> Exercise
Whenever a line below includes "return", add it to the tally, then give the total and nothing more.

Stored data:
- - - -

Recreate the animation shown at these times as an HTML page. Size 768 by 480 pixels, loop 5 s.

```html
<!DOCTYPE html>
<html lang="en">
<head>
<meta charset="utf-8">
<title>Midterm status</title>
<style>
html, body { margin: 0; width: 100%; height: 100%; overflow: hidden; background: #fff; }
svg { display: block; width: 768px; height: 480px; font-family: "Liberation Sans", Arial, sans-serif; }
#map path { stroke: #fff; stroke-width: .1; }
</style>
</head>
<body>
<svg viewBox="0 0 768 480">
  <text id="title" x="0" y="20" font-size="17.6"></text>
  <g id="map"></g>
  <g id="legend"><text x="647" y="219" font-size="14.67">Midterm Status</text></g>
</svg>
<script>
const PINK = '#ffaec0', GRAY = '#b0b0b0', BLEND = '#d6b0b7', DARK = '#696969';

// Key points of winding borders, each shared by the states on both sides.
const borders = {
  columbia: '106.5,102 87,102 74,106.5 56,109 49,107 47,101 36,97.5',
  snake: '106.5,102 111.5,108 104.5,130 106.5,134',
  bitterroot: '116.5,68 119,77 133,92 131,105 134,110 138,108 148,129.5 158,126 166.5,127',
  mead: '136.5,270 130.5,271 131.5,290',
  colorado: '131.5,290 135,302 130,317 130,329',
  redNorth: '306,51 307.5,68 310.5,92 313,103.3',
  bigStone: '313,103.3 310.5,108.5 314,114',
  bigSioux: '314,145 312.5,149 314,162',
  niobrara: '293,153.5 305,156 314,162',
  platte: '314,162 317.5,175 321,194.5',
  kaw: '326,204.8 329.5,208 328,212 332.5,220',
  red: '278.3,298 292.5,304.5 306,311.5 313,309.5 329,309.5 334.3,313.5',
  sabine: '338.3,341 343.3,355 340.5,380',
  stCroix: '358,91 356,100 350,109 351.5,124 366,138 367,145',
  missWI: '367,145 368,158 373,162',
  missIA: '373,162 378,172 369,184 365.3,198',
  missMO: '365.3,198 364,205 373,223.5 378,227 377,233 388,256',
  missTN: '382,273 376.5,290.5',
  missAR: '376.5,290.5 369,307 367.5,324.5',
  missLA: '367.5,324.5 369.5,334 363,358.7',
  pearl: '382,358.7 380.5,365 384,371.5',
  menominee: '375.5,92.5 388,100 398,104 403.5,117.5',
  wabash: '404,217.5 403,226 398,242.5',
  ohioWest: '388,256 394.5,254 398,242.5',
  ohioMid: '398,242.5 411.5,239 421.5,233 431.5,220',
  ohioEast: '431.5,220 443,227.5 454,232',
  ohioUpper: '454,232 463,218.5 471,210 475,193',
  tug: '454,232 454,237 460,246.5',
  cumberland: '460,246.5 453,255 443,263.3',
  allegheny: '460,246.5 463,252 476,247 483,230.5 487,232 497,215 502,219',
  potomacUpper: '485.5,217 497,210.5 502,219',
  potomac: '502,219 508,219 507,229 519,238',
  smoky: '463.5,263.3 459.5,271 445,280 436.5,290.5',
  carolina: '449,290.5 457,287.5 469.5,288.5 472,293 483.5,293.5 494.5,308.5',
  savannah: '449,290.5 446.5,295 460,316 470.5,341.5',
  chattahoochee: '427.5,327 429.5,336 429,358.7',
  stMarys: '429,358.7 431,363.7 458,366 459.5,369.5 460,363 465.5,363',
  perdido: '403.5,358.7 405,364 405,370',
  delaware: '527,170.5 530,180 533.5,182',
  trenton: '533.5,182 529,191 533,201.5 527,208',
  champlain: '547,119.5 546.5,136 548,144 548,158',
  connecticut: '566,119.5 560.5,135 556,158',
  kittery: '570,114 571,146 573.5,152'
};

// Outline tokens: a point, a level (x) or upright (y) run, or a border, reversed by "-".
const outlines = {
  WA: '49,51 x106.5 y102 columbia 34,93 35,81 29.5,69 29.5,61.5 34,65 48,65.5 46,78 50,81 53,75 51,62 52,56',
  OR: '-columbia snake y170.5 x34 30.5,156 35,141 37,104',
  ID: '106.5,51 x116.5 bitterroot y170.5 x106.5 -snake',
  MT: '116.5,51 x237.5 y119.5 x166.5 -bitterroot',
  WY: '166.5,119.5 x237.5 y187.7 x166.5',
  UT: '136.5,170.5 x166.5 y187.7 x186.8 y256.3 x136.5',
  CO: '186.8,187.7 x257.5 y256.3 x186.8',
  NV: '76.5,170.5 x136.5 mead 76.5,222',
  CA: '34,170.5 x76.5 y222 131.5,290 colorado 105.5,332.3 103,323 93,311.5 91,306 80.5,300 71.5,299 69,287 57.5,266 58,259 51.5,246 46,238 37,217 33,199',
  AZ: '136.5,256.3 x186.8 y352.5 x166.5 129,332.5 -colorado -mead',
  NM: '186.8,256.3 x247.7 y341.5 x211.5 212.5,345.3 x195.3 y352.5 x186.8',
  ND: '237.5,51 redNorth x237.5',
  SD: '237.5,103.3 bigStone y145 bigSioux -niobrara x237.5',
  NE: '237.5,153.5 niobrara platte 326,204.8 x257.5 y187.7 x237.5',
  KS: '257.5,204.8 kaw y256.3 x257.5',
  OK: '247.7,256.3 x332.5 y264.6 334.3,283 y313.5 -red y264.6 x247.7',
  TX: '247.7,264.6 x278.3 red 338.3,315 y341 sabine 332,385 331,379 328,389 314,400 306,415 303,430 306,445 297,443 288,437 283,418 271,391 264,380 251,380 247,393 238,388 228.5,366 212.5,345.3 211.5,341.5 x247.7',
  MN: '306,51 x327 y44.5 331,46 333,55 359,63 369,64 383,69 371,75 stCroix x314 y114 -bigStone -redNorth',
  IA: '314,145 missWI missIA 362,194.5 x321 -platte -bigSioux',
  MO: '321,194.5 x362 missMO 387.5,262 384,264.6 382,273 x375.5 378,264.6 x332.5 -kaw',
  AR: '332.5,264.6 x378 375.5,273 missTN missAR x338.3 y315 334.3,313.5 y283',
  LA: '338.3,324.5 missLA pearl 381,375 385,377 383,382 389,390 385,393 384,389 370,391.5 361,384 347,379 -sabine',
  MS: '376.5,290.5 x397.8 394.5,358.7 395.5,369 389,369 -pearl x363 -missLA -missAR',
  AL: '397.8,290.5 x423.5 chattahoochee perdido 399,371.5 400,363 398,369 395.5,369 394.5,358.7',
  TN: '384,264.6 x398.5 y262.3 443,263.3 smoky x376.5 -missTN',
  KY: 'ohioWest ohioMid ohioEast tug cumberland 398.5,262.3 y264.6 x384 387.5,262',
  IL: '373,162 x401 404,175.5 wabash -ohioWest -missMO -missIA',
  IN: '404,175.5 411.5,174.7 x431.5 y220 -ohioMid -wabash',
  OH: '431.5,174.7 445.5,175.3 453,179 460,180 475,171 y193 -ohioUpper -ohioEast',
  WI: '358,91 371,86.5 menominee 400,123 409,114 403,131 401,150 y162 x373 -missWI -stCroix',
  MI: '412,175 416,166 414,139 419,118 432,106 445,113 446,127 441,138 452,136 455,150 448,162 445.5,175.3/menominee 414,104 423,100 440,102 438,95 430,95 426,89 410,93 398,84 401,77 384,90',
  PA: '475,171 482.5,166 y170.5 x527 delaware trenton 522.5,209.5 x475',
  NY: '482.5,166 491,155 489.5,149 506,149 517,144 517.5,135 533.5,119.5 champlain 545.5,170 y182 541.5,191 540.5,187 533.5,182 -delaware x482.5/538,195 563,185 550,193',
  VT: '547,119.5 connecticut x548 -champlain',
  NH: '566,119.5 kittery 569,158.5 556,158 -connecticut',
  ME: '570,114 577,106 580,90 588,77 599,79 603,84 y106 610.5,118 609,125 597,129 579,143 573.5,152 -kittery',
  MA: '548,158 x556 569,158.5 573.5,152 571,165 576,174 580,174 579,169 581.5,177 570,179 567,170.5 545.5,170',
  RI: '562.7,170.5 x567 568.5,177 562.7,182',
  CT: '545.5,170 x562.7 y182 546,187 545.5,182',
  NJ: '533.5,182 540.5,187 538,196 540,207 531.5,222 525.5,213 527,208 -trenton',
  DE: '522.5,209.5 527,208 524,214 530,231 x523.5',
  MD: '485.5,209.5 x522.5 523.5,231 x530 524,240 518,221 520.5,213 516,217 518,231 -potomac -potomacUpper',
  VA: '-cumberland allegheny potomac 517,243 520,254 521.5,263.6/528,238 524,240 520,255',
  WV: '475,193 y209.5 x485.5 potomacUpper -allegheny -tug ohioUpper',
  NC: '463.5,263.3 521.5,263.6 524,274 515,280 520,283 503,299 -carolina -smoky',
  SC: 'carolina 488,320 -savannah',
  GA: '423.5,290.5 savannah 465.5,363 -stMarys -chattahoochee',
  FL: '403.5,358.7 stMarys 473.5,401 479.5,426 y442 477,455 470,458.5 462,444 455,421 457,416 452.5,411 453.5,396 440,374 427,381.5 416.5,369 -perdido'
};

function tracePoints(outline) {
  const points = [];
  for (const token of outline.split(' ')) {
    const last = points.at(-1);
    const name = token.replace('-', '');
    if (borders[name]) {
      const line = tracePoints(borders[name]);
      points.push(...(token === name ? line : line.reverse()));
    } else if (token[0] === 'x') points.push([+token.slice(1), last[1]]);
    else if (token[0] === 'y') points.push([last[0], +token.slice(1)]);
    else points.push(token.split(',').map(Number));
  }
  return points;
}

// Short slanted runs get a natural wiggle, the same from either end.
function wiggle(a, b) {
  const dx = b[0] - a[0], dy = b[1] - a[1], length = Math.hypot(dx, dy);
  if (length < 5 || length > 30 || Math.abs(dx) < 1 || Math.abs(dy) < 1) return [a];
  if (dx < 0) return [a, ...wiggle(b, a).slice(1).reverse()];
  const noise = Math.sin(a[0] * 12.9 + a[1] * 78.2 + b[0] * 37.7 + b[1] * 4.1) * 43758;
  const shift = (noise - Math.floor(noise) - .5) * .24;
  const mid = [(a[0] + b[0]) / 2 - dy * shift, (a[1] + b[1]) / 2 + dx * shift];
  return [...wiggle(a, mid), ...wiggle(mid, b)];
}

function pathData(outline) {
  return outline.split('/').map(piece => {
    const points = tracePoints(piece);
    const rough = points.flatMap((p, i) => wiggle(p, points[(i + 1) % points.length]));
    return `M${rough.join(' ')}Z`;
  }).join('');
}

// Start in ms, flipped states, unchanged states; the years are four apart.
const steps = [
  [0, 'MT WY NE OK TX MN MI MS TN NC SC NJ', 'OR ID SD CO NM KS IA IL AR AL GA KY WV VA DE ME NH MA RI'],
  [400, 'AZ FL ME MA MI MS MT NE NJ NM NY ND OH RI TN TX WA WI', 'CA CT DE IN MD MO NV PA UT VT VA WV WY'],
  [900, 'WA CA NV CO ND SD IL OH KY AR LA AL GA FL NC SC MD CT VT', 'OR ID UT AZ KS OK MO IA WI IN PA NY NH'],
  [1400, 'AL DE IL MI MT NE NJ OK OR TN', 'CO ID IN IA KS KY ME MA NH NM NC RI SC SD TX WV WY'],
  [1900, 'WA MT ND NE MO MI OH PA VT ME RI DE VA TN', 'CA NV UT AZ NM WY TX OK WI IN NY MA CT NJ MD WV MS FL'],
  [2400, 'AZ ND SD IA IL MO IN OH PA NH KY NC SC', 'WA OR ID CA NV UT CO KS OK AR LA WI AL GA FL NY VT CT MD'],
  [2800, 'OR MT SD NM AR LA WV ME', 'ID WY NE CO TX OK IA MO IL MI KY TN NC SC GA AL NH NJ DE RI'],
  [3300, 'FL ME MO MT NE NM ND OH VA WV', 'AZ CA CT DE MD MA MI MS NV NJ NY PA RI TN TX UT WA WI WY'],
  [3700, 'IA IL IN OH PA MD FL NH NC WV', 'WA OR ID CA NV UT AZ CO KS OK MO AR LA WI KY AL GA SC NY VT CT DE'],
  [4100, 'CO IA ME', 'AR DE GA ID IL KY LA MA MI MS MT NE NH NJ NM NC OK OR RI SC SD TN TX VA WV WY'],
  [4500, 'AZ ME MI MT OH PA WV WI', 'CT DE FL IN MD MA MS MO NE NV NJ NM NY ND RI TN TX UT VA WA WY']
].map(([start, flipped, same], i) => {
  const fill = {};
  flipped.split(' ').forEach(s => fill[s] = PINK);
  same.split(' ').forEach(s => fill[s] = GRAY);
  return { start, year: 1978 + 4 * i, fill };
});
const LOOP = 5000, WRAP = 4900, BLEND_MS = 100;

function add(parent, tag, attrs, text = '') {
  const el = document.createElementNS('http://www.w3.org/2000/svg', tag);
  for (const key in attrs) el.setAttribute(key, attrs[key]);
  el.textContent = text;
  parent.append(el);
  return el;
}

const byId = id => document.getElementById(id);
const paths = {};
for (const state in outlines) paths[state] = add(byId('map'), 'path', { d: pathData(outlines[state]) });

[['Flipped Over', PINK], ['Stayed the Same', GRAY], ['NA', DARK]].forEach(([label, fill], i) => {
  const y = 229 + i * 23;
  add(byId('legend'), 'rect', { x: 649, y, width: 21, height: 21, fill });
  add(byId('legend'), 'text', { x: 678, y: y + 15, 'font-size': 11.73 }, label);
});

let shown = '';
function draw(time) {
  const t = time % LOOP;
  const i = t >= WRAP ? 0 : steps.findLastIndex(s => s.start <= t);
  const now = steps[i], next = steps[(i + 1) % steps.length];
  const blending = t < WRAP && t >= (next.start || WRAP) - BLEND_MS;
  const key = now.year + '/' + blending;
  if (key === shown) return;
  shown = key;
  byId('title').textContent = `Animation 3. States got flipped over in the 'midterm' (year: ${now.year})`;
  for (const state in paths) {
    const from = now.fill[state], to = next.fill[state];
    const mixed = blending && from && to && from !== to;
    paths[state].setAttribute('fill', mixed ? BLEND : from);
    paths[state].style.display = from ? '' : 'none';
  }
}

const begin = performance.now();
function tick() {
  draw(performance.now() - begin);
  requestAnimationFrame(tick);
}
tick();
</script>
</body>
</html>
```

- - - -

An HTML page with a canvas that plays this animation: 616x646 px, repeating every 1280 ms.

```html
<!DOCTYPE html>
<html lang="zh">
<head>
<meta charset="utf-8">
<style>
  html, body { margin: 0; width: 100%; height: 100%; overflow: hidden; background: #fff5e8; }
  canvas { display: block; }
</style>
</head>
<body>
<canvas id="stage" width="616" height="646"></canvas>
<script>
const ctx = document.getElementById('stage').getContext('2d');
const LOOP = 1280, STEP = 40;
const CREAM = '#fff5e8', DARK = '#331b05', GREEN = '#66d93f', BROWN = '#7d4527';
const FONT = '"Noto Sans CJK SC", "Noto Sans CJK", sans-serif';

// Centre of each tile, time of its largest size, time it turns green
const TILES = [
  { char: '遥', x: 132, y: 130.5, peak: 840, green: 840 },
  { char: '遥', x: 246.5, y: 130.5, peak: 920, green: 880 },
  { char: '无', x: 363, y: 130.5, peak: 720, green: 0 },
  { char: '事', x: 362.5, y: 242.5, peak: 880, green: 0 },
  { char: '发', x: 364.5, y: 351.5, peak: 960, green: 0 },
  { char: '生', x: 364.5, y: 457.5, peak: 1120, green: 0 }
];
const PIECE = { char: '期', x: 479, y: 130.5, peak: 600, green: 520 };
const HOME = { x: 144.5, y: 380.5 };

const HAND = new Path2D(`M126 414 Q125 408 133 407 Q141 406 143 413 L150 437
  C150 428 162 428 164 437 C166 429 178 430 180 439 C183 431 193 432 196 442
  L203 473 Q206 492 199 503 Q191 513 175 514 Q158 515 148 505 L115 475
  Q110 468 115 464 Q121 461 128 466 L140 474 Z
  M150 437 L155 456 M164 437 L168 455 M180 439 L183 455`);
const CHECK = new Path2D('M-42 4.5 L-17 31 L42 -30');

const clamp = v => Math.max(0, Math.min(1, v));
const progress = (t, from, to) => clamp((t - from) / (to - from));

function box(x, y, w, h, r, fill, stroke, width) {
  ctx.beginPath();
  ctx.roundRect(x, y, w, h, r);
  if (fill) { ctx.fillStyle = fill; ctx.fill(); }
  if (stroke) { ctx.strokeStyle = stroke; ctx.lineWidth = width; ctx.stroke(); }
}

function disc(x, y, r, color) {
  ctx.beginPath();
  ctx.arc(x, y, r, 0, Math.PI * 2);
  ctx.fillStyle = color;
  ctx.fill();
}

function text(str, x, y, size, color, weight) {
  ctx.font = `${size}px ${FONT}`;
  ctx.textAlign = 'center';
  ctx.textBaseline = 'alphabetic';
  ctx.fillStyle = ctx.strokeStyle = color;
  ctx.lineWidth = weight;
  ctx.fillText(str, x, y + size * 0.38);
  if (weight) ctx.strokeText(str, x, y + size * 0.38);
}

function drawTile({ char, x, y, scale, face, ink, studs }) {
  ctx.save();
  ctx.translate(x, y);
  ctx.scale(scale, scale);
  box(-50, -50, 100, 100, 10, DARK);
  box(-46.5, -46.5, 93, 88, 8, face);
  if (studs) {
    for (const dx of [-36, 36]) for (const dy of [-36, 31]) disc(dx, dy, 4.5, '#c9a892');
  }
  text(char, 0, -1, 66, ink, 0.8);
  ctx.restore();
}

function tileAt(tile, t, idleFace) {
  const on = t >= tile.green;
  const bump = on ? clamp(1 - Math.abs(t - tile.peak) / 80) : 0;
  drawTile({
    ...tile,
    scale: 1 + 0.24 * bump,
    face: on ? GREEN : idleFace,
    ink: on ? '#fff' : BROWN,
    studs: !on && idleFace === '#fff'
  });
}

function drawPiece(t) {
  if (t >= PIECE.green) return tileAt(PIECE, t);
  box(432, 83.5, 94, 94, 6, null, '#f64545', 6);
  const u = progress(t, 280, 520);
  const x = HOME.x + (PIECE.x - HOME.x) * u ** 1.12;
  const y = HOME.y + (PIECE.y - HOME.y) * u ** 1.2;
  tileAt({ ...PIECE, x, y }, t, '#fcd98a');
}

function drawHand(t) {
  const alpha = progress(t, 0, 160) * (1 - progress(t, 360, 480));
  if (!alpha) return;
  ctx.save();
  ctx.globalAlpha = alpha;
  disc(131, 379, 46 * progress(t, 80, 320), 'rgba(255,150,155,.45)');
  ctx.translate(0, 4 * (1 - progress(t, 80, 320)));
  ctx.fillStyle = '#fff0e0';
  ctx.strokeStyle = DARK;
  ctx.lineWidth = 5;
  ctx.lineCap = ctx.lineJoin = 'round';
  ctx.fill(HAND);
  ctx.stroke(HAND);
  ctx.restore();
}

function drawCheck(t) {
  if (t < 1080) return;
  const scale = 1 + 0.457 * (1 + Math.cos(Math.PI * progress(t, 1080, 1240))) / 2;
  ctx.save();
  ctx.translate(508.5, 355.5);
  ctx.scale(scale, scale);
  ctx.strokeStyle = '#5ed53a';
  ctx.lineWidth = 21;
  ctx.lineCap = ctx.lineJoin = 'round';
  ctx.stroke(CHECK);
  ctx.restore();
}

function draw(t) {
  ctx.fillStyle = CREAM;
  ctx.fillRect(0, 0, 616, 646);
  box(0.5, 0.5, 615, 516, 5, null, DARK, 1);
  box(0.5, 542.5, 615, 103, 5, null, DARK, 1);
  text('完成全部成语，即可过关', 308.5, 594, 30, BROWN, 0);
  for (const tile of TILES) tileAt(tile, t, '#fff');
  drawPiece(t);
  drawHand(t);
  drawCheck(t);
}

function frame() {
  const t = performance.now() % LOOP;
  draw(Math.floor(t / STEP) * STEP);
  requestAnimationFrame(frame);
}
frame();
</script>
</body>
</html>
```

- - - -

> Solution to this problem
12